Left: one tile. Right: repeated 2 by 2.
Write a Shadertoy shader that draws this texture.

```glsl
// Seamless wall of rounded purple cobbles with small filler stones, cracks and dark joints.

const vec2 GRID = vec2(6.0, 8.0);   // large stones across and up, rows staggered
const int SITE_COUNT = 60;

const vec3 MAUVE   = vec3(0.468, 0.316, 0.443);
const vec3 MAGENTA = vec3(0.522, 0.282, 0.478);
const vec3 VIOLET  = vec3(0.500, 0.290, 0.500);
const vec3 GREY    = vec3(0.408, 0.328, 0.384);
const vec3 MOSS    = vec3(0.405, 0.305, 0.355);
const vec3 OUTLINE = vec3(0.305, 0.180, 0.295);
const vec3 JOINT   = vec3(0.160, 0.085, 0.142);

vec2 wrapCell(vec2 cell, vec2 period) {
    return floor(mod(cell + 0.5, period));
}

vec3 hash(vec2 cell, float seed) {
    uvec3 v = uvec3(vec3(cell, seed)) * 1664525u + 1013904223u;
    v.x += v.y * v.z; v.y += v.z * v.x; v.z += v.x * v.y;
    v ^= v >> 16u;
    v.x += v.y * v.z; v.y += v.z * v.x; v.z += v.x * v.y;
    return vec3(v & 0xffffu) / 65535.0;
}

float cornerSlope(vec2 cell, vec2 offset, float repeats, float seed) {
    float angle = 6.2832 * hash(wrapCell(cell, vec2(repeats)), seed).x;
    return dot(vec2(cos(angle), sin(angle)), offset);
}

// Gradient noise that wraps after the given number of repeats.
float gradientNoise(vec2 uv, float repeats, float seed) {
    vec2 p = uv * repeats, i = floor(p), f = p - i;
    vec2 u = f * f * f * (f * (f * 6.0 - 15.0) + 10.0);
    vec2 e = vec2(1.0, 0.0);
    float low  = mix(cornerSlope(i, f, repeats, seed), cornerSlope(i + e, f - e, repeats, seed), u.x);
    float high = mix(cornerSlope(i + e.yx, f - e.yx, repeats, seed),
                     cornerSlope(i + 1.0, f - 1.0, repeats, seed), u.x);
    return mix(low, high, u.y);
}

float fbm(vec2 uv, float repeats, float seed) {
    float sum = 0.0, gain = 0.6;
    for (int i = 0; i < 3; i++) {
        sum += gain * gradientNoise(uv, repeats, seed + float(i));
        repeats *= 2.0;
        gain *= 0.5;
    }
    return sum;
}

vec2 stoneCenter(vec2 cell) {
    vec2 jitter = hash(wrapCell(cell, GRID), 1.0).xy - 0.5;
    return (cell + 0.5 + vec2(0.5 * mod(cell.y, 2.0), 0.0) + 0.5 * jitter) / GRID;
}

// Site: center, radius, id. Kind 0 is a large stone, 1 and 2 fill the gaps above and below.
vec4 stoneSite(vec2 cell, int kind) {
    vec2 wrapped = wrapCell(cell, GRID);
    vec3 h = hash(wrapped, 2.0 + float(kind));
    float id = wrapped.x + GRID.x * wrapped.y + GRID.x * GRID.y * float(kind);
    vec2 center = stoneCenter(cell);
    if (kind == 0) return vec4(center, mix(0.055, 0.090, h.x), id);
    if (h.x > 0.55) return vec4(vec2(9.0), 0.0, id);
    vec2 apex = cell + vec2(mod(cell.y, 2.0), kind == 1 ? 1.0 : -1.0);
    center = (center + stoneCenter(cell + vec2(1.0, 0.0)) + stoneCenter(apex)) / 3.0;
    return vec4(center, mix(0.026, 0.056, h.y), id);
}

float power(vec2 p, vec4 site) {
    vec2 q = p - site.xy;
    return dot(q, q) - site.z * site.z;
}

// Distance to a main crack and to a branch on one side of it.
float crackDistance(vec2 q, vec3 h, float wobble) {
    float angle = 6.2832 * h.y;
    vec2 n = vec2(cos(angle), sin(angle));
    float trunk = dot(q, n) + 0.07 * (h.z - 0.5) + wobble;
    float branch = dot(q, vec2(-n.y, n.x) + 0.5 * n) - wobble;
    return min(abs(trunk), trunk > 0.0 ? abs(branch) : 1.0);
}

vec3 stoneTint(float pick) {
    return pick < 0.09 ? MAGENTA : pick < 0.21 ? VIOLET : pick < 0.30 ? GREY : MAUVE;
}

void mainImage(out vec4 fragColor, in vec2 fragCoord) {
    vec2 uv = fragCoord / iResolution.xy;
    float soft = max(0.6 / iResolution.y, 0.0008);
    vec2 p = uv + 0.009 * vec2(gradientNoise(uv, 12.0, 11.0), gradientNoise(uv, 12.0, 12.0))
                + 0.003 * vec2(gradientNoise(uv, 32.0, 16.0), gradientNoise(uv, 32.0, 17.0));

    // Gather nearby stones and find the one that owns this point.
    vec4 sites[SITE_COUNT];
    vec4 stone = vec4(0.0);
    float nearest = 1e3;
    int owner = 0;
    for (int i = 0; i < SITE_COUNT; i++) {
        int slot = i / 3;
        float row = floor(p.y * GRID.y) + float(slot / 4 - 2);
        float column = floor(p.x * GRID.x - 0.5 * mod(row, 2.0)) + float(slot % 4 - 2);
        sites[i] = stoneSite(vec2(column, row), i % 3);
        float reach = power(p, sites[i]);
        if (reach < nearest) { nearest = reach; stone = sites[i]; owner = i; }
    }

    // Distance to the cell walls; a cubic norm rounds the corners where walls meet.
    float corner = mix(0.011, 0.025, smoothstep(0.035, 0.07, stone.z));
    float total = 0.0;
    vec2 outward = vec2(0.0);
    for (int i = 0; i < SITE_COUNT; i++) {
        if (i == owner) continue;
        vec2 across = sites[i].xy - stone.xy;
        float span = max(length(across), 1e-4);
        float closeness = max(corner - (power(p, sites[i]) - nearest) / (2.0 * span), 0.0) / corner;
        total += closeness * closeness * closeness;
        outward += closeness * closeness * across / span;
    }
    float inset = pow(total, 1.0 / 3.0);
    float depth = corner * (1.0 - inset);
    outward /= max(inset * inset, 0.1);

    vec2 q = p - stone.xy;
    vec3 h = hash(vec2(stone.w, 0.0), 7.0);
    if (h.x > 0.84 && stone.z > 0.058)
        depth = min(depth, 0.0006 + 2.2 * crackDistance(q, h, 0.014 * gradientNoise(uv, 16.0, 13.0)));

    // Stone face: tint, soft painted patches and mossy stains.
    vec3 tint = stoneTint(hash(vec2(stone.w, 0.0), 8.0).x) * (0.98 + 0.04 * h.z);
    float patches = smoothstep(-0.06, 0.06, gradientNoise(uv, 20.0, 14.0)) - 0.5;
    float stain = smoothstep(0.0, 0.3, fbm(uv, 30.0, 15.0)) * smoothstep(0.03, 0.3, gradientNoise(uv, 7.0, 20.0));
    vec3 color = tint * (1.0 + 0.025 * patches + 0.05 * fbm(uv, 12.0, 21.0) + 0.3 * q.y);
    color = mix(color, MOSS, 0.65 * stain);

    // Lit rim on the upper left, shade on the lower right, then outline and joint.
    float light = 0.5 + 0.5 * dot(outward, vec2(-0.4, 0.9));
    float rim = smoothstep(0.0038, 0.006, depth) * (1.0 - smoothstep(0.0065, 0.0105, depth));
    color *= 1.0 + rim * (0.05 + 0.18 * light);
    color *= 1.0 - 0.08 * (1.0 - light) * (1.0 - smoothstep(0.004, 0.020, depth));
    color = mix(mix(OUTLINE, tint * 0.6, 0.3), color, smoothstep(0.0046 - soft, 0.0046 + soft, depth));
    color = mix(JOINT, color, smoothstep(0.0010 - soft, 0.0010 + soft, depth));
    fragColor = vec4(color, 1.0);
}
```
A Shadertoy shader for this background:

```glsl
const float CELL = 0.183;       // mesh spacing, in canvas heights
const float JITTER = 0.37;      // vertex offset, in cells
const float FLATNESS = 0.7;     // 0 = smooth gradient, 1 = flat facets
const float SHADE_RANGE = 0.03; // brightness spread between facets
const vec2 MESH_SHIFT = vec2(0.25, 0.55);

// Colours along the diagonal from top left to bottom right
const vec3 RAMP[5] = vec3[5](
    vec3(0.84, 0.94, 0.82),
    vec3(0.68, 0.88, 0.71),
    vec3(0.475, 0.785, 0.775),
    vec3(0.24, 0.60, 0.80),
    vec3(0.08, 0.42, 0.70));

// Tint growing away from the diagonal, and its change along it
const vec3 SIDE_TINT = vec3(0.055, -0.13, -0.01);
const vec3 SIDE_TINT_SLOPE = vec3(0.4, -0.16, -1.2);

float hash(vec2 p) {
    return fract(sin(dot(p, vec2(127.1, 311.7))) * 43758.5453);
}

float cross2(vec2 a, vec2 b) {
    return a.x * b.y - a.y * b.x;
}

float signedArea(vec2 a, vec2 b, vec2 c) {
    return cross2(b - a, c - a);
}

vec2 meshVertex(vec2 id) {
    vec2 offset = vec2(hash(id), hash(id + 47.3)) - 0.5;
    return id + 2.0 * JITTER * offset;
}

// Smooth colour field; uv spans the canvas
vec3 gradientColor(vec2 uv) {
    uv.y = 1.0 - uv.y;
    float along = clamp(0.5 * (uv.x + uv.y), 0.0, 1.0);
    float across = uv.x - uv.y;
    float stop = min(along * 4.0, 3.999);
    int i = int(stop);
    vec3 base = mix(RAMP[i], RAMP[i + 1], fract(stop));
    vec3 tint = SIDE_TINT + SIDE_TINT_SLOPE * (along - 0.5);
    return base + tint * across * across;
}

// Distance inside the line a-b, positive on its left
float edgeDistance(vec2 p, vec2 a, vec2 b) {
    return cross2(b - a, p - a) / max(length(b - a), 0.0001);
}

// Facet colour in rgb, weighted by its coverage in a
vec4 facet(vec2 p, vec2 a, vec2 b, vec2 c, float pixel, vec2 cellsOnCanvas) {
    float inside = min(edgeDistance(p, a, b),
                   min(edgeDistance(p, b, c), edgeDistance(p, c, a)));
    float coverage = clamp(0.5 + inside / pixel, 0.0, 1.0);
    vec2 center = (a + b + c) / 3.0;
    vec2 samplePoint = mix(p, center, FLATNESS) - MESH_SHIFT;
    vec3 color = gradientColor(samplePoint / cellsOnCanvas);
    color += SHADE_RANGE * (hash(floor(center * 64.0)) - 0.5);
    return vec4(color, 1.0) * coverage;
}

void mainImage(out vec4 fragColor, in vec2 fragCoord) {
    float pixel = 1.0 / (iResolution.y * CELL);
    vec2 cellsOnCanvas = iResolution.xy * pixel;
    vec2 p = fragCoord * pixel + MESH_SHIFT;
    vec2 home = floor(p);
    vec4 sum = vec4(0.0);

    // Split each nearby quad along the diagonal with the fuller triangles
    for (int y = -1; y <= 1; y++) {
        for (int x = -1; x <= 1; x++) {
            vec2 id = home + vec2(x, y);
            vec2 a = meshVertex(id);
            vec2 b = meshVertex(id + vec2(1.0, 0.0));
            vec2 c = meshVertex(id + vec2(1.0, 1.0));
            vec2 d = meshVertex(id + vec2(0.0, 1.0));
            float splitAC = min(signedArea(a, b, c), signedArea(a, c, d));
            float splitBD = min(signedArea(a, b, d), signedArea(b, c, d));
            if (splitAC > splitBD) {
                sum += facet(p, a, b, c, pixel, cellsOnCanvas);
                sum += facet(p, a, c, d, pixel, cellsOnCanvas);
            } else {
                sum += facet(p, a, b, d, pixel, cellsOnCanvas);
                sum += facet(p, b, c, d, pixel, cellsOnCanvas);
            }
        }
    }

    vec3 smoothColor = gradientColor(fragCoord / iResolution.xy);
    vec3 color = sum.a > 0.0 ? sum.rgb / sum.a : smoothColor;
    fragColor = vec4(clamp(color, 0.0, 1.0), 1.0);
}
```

--------------------------------------------------

Go through the material above, find each line with the string "GRID", and copy it.

const vec2 GRID = vec2(6.0, 8.0);   // large stones across and up, rows staggered
    vec2 jitter = hash(wrapCell(cell, GRID), 1.0).xy - 0.5;
    return (cell + 0.5 + vec2(0.5 * mod(cell.y, 2.0), 0.0) + 0.5 * jitter) / GRID;
    vec2 wrapped = wrapCell(cell, GRID);
    float id = wrapped.x + GRID.x * wrapped.y + GRID.x * GRID.y * float(kind);
        float row = floor(p.y * GRID.y) + float(slot / 4 - 2);
        float column = floor(p.x * GRID.x - 0.5 * mod(row, 2.0)) + float(slot % 4 - 2);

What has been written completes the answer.